(Stored data)
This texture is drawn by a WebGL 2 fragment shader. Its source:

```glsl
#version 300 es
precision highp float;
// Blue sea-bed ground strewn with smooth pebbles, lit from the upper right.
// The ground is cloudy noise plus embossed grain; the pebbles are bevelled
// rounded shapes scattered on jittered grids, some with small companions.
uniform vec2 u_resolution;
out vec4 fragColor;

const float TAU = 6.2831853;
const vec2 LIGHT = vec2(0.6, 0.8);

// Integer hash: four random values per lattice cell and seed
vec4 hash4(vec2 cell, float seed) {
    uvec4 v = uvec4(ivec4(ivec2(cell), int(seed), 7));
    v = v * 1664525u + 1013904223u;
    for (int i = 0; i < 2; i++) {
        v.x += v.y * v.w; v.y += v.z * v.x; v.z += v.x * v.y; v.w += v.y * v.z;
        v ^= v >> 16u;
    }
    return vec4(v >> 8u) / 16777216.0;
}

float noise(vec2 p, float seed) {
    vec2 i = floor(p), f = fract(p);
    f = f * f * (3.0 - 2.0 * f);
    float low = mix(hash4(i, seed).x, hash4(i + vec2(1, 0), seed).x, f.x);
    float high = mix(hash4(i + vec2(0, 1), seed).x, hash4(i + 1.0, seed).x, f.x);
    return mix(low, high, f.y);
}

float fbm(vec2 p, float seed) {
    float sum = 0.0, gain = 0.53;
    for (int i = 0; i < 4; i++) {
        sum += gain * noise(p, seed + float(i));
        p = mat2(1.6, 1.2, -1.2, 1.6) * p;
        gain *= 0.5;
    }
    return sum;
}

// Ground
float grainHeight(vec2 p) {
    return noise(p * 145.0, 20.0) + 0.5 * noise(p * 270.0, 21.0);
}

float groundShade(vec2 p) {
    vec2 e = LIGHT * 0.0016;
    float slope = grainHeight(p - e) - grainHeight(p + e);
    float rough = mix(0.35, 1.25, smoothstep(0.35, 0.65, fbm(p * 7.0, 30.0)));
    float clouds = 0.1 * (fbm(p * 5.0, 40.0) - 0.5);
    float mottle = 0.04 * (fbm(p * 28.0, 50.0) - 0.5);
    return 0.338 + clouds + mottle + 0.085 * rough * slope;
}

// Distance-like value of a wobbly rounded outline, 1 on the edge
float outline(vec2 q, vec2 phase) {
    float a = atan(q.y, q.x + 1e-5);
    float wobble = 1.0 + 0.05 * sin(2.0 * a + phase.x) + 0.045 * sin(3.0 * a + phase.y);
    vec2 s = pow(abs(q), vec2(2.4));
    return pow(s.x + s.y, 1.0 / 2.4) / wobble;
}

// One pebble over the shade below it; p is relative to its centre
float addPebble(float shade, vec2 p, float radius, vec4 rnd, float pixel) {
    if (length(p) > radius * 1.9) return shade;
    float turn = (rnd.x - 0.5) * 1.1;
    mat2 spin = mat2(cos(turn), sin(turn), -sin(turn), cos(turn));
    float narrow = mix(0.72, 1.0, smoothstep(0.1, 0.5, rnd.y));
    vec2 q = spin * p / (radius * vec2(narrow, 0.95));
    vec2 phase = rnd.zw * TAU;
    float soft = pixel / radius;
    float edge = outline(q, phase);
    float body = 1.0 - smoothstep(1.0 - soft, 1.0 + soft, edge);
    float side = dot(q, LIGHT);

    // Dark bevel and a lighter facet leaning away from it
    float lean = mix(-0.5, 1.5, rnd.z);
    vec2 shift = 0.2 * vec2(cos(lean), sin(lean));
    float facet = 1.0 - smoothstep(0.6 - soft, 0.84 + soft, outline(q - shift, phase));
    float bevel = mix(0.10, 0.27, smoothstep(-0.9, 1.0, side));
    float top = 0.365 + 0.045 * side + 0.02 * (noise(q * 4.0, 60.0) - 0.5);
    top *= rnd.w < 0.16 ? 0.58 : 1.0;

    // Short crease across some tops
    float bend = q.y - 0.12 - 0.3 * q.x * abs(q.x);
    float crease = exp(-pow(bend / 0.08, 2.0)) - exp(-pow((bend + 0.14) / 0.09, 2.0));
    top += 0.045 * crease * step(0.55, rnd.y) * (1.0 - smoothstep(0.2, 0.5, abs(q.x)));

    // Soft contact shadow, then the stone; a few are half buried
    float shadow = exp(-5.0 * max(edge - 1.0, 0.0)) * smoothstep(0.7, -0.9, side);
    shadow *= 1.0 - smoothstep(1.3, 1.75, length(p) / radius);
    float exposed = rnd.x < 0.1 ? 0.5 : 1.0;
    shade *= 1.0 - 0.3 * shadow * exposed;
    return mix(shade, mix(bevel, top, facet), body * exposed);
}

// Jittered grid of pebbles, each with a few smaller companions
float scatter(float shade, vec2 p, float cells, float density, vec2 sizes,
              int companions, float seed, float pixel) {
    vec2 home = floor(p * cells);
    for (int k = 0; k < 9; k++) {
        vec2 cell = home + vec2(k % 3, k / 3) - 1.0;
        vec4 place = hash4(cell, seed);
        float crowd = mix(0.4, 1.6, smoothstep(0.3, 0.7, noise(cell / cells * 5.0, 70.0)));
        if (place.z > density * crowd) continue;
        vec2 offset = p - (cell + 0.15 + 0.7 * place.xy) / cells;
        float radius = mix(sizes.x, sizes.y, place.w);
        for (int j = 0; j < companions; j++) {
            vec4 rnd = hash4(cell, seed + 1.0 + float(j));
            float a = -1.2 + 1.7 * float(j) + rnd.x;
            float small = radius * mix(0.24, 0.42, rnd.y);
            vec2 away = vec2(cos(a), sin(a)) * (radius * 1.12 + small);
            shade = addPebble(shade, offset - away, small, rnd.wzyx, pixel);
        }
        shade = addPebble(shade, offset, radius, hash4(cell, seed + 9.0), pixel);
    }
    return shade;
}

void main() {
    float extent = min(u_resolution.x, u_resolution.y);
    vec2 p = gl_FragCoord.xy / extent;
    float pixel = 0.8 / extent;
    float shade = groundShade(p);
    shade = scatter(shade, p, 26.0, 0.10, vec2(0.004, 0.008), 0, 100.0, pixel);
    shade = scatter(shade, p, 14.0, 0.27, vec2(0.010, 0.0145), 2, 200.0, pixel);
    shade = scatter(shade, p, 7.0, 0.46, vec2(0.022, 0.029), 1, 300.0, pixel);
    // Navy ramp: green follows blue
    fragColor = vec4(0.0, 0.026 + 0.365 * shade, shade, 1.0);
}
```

* **EXERCISE REQUIREMENTS**: Give a count of the lines above that include the word "addPebble", and add nothing to it.

* **SOLVED PROBLEM**: 3